You walk into the Wall Street offices of Bydder Financial, which are beautifully appointed but otherwise nondescript. A friendly blond lady meets you at the front desk and eventually takes you and your fellow recruits into a conference room, where she explains that you are now Bydder for life. All, she tells you, will become clear in time. Expect phone calls and text messages to guide the way. She sees you out.
Soon, your phone rings. It’s a recorded message from Bydder with some instructions. When you’ve followed them and solved the puzzle they present, you send back a text message. Minutes later, your phone rings again. This time, the number and the voice are different. Bydder Financial, the new voice warns, is not what it seems.
A Twilio-Powered Alternate Reality Game
This is not your job hunting scenario from hell. No, this is Red Cloud Rising, a Twilio-powered alternate reality game from Gyda Arber. Alternate reality games (ARGs) are games that add a fantasy/gaming layer to the real world. You don’t play them in front of a screen. You go out into the real world, go to real places and engage with real people to solve puzzles.
The last time Arber, actress, director and theaterperson extraordinaire, staged an ARG, she used Zunes to deliver instructions and messages to the gamers. That one was called “Suspicious Package” and spawned two sequels. This time, she used Twilio. In fact, she says, she doesn’t think Red Cloud Rising would have been possible without it.
When Arber conceived of Red Cloud Rising, she knew she wanted gamers to interact with two entities: Bydder Financial and the underground group, Red Cloud. She needed each to have different phone numbers, different phone voices and different communications styles. She wanted to use a combination of voice calls and SMS.

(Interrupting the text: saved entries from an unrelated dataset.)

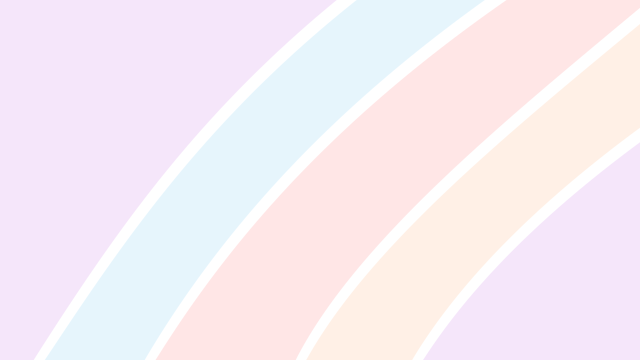
This background is drawn by a WebGL 1 fragment shader. Its source:

```glsl
precision highp float;

uniform vec2 u_resolution;

const vec3 LAVENDER = vec3(0.96, 0.90, 0.98);
const vec3 SKY = vec3(0.90, 0.96, 0.99);
const vec3 ROSE = vec3(1.00, 0.90, 0.90);
const vec3 PEACH = vec3(1.00, 0.94, 0.90);
const vec3 WHITE = vec3(1.0);

// Signed distance to the cubic x = c0 + c1 y + c2 y^2 + c3 y^3, positive on the right
float curveDistance(vec2 p, vec4 c) {
  float x = c.x + p.y * (c.y + p.y * (c.z + p.y * c.w));
  float slope = c.y + p.y * (2.0 * c.z + 3.0 * p.y * c.w);
  return (p.x - x) / sqrt(1.0 + slope * slope);
}

// Fills everything right of the curve, then strokes the curve in white
vec3 addBand(vec3 base, vec3 fill, vec2 p, vec4 curve, float halfWidth, float pixel) {
  float d = curveDistance(p, curve);
  float inside = smoothstep(-pixel, pixel, d);
  float stroke = 1.0 - smoothstep(-0.7 * pixel, 0.7 * pixel, abs(d) - halfWidth);
  return mix(mix(base, fill, inside), WHITE, stroke);
}

void main() {
  // Canvas height is one unit
  vec2 p = gl_FragCoord.xy / u_resolution.y;
  float pixel = 1.0 / u_resolution.y;

  // Strokes thicken gently toward the top
  float halfWidth = 0.0128 + 0.0046 * pow(p.y, 0.6);

  // Bands from the outer arc inward
  vec3 color = LAVENDER;
  color = addBand(color, SKY, p, vec4(0.109, 0.650, 0.023, 0.181), halfWidth, pixel);
  color = addBand(color, ROSE, p, vec4(0.417, 0.606, 0.250, 0.104), halfWidth, pixel);
  color = addBand(color, PEACH, p, vec4(0.836, 0.532, 0.720, -0.257), halfWidth, pixel);
  color = addBand(color, LAVENDER, p, vec4(1.160, 0.620, 0.590, 0.0), halfWidth, pixel);

  gl_FragColor = vec4(color, 1.0);
}
```
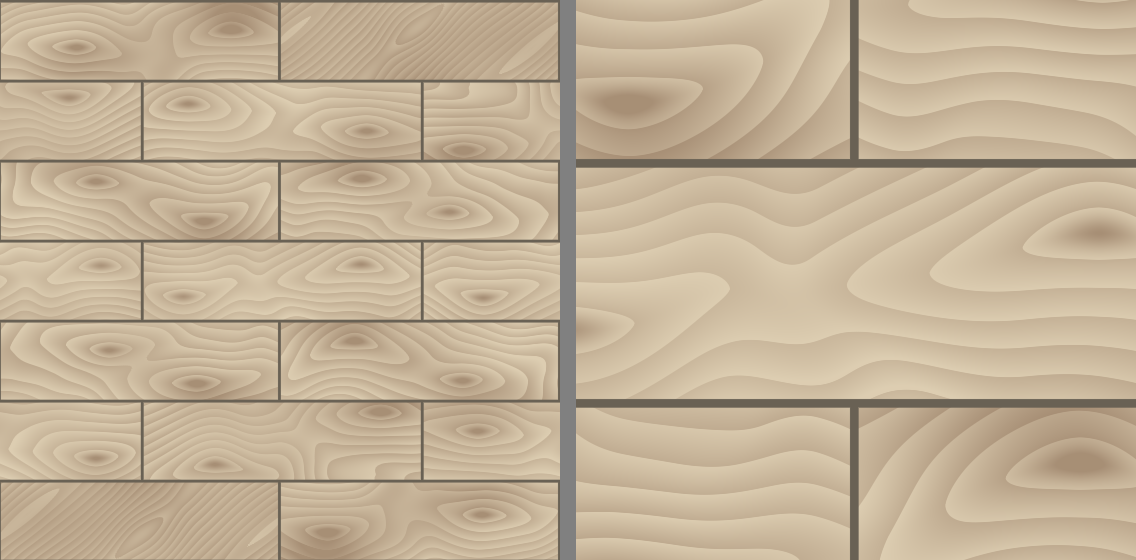
Left: the whole. Right: its middle third, enlarged.
Give the GLSL for this texture, as a Shadertoy shader.

```glsl
// Staggered wooden planks with ringed knots, separated by dark joints.

#define ROWS 7.0
#define COLUMNS 2.0
#define STAGGER 0.255
#define JOINT_HALF_WIDTH 0.018
#define RINGS 9.0
#define RING_CONTRAST 0.42
#define KNOTS 2
#define GRAIN_ANGLE 0.7
#define CREAM vec3(0.865, 0.805, 0.695)
#define BROWN vec3(0.655, 0.56, 0.46)
#define JOINT vec3(0.41, 0.38, 0.33)

float hash(vec2 p) {
    return fract(sin(dot(p, vec2(127.1, 311.7))) * 43758.5);
}

float noise(vec2 p) {
    vec2 i = floor(p), f = fract(p);
    f = f * f * (3.0 - 2.0 * f);
    return mix(mix(hash(i), hash(i + vec2(1, 0)), f.x),
               mix(hash(i + vec2(0, 1)), hash(i + vec2(1, 1)), f.x), f.y);
}

float smoothMin(float a, float b, float k) {
    float h = max(k - abs(a - b), 0.0) / k;
    return min(a, b) - 0.25 * h * h * k;
}

// Distance to a knot, stretched along the grain and bent into lobes
float knotDistance(vec2 q, vec2 seed, bool diagonal) {
    float stretch = 2.7;
    float bend = (hash(seed + 3.1) - 0.5) * 0.5;
    float warp = 0.4;
    if (diagonal) {
        float c = cos(GRAIN_ANGLE), s = sin(GRAIN_ANGLE);
        q = vec2(c * q.x - s * q.y, s * q.x + c * q.y);
        stretch = 6.5;
        bend = 0.0;
        warp = 0.2;
    }
    float reach = smoothstep(0.0, 1.3, length(q));
    q.y += bend * (1.0 - exp(-3.0 * q.x * q.x));
    vec2 n = vec2(noise(q * vec2(1.3, 2.2) + seed * 7.0),
                  noise(q * vec2(1.7, 1.2) + seed * 5.0 + 9.0)) - 0.5;
    q += n * vec2(2.0, 1.0) * warp * reach;
    vec2 a = pow(abs(q / vec2(stretch, 1.0)) + 1e-4, vec2(1.7));
    return pow(a.x + a.y, 1.0 / 1.7);
}

// Wood tone from 0 (brown) to 1 (cream); p is in plank heights from its centre
float woodTone(vec2 p, vec2 key) {
    bool diagonal = key == vec2(1, 0);
    float field = 10.0, shade = 0.0;
    float side = hash(key + 0.7) < 0.5 ? -1.0 : 1.0;
    float lift = hash(key + 4.3) < 0.5 ? -1.0 : 1.0;

    for (int i = 0; i < KNOTS; i++) {
        vec2 seed = key * 3.0 + float(i) * 11.3 + 1.7;
        vec2 knot = vec2(side * (0.25 + 1.2 * hash(seed)),
                         lift * (0.04 + 0.36 * hash(seed + 1.9)));
        if (diagonal) knot = vec2(1.4, 0.09) * (i == 0 ? 1.0 : -1.15);
        vec2 q = p - knot;
        float d = knotDistance(q, seed, diagonal);
        field = smoothMin(field, d + 0.12 * float(i), 0.12);

        // Knot core, and a brown haze to one side of it
        shade += (diagonal ? -0.3 : 0.55) * exp(-220.0 * d * d);
        vec2 haze = (q - vec2(0.1 * side, 0.28 * lift)) / vec2(0.65, 0.3);
        if (!diagonal) shade += 0.65 * hash(seed + 6.1) * exp(-dot(haze, haze));
        side = -side;
        lift = -lift;
    }

    // Each ring starts dark and fades to a crisp light rim
    float rings = field * RINGS * (diagonal ? 1.3 : 1.0);
    float blur = clamp(fwidth(rings), 0.001, 0.5);
    float ramp = fract(rings);
    ramp *= 1.0 - smoothstep(1.0 - blur, 1.0, ramp);
    float contrast = RING_CONTRAST * (0.55 + 0.8 * noise(p * 1.3 + key * 8.0));
    float drift = noise(p * vec2(0.9, 1.6) + key * 13.0) - 0.5;
    float base = diagonal ? 0.42 : 0.7;
    return base + contrast * (ramp - 0.5) + 0.4 * drift - shade;
}

void mainImage(out vec4 fragColor, in vec2 fragCoord) {
    vec2 uv = fragCoord / iResolution.xy;
    vec2 grid = vec2(uv.x + 0.001, 0.998 - uv.y) * vec2(COLUMNS, ROWS);
    float row = floor(grid.y);
    if (mod(row, 2.0) > 0.5) grid.x -= STAGGER * COLUMNS;

    // Plank under this point, counted from the top left
    vec2 cell = mod(floor(grid), vec2(COLUMNS, ROWS));
    vec2 halfSize = vec2(0.5 * ROWS / COLUMNS, 0.5);
    vec2 p = (fract(grid) - 0.5) * 2.0 * halfSize;
    vec2 inset = halfSize - abs(p);

    // Lower planks repeat the upper ones, turned half way round
    float middle = 0.5 * (ROWS - 1.0);
    if (cell.y > middle || (cell.y == middle && cell.x > 0.5)) {
        cell = vec2(COLUMNS, ROWS) - 1.0 - cell;
        p = -p;
    }

    vec3 color = mix(BROWN, CREAM, clamp(woodTone(p, cell), 0.0, 1.0));
    float pixel = ROWS / iResolution.y;
    float wood = smoothstep(-0.7 * pixel, 0.7 * pixel,
                            min(inset.x, inset.y) - JOINT_HALF_WIDTH);
    fragColor = vec4(mix(JOINT, color, wood), 1.0);
}
```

Long a denizen of the theater world, Arber knew how to handle getting actors, writing scripts and setting up real-world puzzles. She had no idea how to manage the automated voice calls and SMS messages. Then one day, she happened upon Twilio. She doesn’t remember how she found Twilio, just that the moment she saw it she thought: “This is perfect!”
Her fiancé happened to be technical enough to learn himself some basic PHP. He coded the whole Red Cloud Rising back-end on Twilio in two days.
Arber has been running Red Cloud Rising in downtown Manhattan every weekend for the last three months. 500 people have played the hour game. This weekend was the last show.
Go to the Brick Theater’s website to learn more.